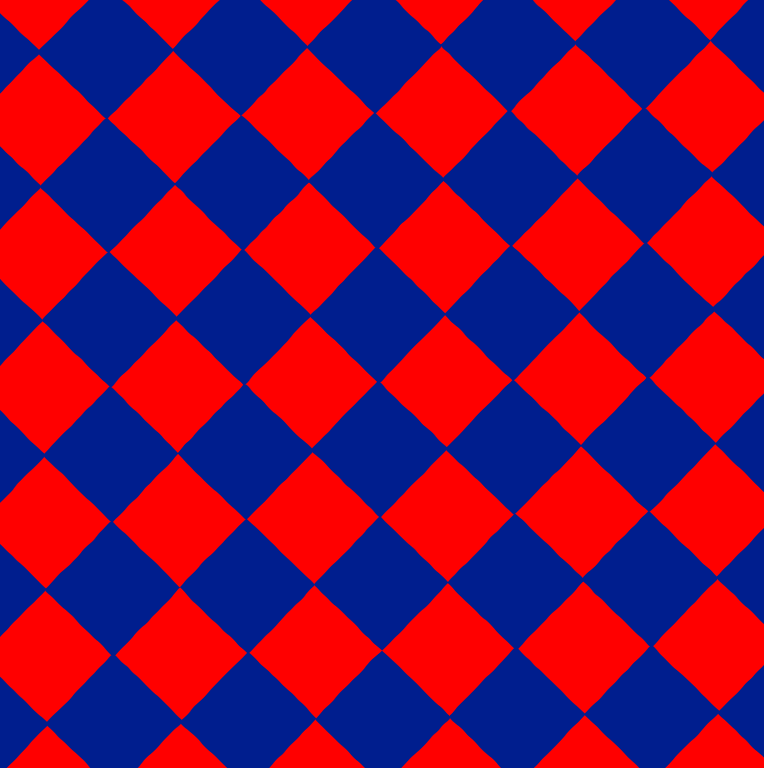
Reproduce this pattern procedurally as a Shadertoy shader.

```glsl
#define PITCH 0.1749              // diamond spacing, in canvas heights
#define ANCHOR vec2(0.5805, 0.504) // centre of one diamond
#define ROW_TILT 0.0179           // rise of a row per unit across
#define COLUMN_TILT 0.0126        // leftward lean of a column per unit up
#define HALF_DIAGONAL 0.491       // diamond reach, in cells
#define CENTRE_JITTER 0.010       // drift of each diamond, in cells
#define EDGE_WOBBLE 0.010         // unevenness of the cut edges, in cells
#define WOBBLE_FREQUENCY 13.0     // wobbles per cell
#define RED vec3(1.0, 0.0, 0.0)
#define BLUE vec3(0.0, 0.118, 0.557)

float hash(vec2 p) {
    return fract(sin(dot(p, vec2(127.1, 311.7))) * 43758.5453);
}

float valueNoise(vec2 p) {
    vec2 i = floor(p);
    vec2 f = fract(p);
    f = f * f * (3.0 - 2.0 * f);
    float low = mix(hash(i), hash(i + vec2(1.0, 0.0)), f.x);
    float high = mix(hash(i + vec2(0.0, 1.0)), hash(i + vec2(1.0, 1.0)), f.x);
    return mix(low, high, f.y);
}

// Signed distance to a square standing on its corner
float diamondDistance(vec2 p, float halfDiagonal) {
    return (abs(p.x) + abs(p.y) - halfDiagonal) * 0.70711;
}

void mainImage(out vec4 fragColor, in vec2 fragCoord) {
    // Slightly skewed square lattice
    vec2 p = fragCoord / iResolution.y - ANCHOR;
    vec2 lattice = vec2(p.x + COLUMN_TILT * p.y, p.y - ROW_TILT * p.x) / PITCH;
    vec2 cell = floor(lattice + 0.5);
    vec2 local = lattice - cell;

    // Small hand-cut irregularities
    vec2 drift = vec2(hash(cell + 3.7), hash(cell + 19.3)) - 0.5;
    float wobble = valueNoise(lattice * WOBBLE_FREQUENCY) - 0.5;
    float d = diamondDistance(local - CENTRE_JITTER * drift, HALF_DIAGONAL);
    d += EDGE_WOBBLE * wobble;

    // Edge smoothed over one pixel
    float coverage = clamp(0.5 - d * PITCH * iResolution.y, 0.0, 1.0);
    fragColor = vec4(mix(BLUE, RED, coverage), 1.0);
}
```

--

● Work item: Recopy the full listing exactly, passing over any picture.

● Solution to this task:
Reproduce this pattern procedurally as a Shadertoy shader.

```glsl
#define PITCH 0.1749              // diamond spacing, in canvas heights
#define ANCHOR vec2(0.5805, 0.504) // centre of one diamond
#define ROW_TILT 0.0179           // rise of a row per unit across
#define COLUMN_TILT 0.0126        // leftward lean of a column per unit up
#define HALF_DIAGONAL 0.491       // diamond reach, in cells
#define CENTRE_JITTER 0.010       // drift of each diamond, in cells
#define EDGE_WOBBLE 0.010         // unevenness of the cut edges, in cells
#define WOBBLE_FREQUENCY 13.0     // wobbles per cell
#define RED vec3(1.0, 0.0, 0.0)
#define BLUE vec3(0.0, 0.118, 0.557)

float hash(vec2 p) {
    return fract(sin(dot(p, vec2(127.1, 311.7))) * 43758.5453);
}

float valueNoise(vec2 p) {
    vec2 i = floor(p);
    vec2 f = fract(p);
    f = f * f * (3.0 - 2.0 * f);
    float low = mix(hash(i), hash(i + vec2(1.0, 0.0)), f.x);
    float high = mix(hash(i + vec2(0.0, 1.0)), hash(i + vec2(1.0, 1.0)), f.x);
    return mix(low, high, f.y);
}

// Signed distance to a square standing on its corner
float diamondDistance(vec2 p, float halfDiagonal) {
    return (abs(p.x) + abs(p.y) - halfDiagonal) * 0.70711;
}

void mainImage(out vec4 fragColor, in vec2 fragCoord) {
    // Slightly skewed square lattice
    vec2 p = fragCoord / iResolution.y - ANCHOR;
    vec2 lattice = vec2(p.x + COLUMN_TILT * p.y, p.y - ROW_TILT * p.x) / PITCH;
    vec2 cell = floor(lattice + 0.5);
    vec2 local = lattice - cell;

    // Small hand-cut irregularities
    vec2 drift = vec2(hash(cell + 3.7), hash(cell + 19.3)) - 0.5;
    float wobble = valueNoise(lattice * WOBBLE_FREQUENCY) - 0.5;
    float d = diamondDistance(local - CENTRE_JITTER * drift, HALF_DIAGONAL);
    d += EDGE_WOBBLE * wobble;

    // Edge smoothed over one pixel
    float coverage = clamp(0.5 - d * PITCH * iResolution.y, 0.0, 1.0);
    fragColor = vec4(mix(BLUE, RED, coverage), 1.0);
}
```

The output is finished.